=== Begin Enclosure ===

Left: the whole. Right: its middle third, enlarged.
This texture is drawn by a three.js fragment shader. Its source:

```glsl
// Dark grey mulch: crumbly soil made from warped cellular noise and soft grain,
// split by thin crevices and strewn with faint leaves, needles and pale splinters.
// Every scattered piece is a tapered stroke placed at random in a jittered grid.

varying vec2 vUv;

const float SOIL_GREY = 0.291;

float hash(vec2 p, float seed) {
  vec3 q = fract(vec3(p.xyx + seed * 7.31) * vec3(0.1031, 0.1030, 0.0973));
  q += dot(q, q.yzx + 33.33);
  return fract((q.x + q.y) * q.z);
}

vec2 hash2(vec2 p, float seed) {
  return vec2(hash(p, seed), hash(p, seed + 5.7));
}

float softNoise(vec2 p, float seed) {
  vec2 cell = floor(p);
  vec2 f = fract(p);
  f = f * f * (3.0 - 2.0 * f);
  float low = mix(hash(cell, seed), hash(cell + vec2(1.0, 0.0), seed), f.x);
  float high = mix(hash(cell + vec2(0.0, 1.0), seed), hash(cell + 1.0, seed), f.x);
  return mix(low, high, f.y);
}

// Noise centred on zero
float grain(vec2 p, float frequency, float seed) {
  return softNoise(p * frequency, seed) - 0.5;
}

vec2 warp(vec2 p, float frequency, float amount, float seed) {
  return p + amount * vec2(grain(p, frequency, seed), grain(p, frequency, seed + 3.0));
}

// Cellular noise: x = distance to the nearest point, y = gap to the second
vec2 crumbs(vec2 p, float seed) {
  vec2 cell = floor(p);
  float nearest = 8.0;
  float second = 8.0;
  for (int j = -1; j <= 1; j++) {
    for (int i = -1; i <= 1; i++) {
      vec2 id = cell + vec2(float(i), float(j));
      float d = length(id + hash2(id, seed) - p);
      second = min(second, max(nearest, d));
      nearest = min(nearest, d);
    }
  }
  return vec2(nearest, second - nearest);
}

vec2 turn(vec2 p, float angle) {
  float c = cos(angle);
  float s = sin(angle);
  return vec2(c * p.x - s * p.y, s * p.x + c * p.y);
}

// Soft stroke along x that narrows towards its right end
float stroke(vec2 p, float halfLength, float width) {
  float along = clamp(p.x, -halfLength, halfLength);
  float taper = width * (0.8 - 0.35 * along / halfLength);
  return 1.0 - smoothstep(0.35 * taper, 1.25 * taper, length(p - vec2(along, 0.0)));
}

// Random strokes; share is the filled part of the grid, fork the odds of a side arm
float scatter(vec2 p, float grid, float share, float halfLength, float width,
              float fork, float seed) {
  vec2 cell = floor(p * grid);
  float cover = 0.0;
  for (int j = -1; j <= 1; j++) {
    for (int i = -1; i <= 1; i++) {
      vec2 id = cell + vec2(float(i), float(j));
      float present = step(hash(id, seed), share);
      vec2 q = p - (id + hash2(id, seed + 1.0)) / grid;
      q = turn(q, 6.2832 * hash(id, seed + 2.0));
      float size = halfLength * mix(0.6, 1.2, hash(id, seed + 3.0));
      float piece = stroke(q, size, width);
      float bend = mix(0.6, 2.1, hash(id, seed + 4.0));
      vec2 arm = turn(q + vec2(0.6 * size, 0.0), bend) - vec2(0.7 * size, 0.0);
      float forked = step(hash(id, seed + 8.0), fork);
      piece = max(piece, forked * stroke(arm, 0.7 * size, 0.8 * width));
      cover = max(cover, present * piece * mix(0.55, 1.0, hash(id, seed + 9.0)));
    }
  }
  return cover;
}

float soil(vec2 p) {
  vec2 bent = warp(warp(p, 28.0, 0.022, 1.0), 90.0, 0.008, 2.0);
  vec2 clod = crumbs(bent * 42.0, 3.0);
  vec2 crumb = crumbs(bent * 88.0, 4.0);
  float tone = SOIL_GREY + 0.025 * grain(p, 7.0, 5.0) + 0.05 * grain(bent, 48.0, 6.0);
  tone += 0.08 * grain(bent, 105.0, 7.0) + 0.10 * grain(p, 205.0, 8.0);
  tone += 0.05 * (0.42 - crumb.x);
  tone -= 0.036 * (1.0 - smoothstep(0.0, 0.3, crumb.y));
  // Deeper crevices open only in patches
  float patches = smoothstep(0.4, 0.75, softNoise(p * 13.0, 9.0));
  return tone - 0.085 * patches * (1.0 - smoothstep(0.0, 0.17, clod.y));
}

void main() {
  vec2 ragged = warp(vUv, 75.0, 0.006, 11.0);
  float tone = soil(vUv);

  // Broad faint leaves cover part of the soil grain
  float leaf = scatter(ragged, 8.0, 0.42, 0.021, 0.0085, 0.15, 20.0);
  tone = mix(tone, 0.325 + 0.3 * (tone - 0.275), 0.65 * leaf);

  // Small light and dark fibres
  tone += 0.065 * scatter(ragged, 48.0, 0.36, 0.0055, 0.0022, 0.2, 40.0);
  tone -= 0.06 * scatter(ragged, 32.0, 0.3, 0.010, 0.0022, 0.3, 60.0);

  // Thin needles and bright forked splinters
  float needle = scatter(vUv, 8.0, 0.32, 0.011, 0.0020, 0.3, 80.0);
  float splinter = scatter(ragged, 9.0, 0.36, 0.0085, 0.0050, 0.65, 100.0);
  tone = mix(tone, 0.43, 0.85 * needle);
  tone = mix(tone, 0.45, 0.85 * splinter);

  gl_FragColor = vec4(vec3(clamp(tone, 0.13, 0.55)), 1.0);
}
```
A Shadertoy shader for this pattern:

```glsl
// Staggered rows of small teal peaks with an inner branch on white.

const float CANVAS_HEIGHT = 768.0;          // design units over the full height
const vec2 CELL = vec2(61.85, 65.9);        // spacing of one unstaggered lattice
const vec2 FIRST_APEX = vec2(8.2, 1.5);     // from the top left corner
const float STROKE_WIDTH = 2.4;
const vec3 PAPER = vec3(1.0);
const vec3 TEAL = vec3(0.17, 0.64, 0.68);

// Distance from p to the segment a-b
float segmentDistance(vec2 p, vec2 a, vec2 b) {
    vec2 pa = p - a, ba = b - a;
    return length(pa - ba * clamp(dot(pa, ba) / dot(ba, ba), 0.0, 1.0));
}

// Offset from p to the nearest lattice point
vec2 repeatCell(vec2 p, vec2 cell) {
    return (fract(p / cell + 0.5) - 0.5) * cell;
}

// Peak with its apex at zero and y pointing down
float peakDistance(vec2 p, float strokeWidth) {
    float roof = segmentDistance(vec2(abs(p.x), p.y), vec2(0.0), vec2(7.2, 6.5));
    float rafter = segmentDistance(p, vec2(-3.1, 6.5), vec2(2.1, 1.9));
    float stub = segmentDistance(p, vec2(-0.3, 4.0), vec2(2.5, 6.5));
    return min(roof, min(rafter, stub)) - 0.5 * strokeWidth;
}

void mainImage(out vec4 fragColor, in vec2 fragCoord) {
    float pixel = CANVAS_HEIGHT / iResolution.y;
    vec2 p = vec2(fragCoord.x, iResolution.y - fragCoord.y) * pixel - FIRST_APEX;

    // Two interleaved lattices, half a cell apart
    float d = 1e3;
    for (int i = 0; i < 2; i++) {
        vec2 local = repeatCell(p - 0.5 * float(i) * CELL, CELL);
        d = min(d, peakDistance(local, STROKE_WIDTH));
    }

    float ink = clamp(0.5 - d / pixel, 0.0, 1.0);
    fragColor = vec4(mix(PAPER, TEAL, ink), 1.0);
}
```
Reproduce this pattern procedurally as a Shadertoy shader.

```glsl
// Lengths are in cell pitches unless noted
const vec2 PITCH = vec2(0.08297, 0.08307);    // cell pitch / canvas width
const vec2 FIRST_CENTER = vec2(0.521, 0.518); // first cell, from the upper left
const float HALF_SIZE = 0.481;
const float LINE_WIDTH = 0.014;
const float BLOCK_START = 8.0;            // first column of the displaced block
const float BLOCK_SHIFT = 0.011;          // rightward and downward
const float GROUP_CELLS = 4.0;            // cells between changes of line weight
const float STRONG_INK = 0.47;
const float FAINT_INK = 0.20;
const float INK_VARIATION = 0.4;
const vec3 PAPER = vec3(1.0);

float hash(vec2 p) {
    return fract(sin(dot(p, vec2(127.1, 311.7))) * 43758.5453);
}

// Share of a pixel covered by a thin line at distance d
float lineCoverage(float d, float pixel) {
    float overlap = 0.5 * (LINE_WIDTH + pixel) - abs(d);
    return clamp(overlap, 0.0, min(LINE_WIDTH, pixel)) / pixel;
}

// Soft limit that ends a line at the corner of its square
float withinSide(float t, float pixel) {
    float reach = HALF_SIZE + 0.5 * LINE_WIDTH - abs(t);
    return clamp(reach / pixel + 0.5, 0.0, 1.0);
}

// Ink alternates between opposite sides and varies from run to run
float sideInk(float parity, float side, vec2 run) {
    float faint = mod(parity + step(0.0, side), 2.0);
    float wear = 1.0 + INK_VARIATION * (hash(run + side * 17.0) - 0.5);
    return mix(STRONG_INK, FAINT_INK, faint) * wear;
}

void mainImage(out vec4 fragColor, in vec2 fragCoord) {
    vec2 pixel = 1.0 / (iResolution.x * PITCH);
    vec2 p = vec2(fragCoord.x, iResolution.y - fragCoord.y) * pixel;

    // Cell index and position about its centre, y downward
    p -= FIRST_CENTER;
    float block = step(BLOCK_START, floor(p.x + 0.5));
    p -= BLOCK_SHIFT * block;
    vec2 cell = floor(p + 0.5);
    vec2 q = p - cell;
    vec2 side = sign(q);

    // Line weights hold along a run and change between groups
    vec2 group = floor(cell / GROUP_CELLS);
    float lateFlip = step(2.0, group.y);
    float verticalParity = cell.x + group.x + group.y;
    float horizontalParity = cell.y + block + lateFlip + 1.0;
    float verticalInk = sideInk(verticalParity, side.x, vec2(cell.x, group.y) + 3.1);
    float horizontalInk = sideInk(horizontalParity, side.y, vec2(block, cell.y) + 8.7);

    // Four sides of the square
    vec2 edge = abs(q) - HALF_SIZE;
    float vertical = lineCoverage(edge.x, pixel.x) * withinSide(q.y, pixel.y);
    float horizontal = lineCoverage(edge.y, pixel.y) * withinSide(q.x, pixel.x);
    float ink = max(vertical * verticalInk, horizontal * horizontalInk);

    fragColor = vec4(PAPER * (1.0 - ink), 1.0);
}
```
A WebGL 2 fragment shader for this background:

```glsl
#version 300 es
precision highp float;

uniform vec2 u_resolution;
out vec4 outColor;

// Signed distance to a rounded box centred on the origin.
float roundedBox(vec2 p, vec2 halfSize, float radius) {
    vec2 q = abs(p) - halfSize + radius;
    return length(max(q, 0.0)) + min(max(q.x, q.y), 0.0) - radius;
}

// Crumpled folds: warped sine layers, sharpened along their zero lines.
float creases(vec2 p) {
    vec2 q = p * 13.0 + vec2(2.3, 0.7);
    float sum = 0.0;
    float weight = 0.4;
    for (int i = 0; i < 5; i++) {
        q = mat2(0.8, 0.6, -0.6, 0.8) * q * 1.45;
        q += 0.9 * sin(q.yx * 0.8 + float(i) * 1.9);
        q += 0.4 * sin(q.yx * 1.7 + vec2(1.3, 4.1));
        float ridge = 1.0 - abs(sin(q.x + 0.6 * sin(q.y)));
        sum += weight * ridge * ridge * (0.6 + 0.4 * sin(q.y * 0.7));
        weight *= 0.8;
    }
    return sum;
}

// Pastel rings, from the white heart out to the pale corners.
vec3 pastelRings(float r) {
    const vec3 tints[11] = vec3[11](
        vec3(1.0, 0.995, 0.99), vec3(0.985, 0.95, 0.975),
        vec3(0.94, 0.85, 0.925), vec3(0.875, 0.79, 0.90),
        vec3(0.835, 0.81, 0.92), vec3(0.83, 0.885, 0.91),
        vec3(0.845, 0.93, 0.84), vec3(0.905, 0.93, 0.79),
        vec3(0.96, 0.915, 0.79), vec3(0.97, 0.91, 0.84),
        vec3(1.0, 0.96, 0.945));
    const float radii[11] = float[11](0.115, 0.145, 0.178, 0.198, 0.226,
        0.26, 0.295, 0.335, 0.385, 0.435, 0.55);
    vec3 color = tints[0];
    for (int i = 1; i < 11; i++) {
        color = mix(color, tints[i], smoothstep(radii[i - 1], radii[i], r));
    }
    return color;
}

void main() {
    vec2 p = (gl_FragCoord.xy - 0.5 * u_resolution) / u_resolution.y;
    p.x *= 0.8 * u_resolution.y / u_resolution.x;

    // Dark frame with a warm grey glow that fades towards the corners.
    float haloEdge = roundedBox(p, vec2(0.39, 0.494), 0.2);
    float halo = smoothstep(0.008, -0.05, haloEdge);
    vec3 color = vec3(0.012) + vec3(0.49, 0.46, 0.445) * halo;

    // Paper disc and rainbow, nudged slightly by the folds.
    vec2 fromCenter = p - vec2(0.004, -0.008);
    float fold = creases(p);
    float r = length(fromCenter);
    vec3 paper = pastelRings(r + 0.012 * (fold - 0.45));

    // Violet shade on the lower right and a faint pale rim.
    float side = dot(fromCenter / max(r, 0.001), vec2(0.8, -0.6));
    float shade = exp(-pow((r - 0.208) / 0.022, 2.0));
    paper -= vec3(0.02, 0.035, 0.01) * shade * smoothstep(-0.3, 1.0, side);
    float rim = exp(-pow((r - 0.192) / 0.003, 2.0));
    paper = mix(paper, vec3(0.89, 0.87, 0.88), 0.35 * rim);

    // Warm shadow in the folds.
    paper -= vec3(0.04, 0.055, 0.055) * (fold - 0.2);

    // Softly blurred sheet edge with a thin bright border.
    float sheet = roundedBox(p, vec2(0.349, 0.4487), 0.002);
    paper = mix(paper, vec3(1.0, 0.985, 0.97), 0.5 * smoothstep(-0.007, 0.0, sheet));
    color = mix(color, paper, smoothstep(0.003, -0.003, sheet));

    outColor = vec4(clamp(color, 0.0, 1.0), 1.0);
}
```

=== End Enclosure ===

Read the listing line by line, and copy each line in which the word "iResolution" is found.

    float pixel = CANVAS_HEIGHT / iResolution.y;
    vec2 p = vec2(fragCoord.x, iResolution.y - fragCoord.y) * pixel - FIRST_APEX;
    vec2 pixel = 1.0 / (iResolution.x * PITCH);
    vec2 p = vec2(fragCoord.x, iResolution.y - fragCoord.y) * pixel;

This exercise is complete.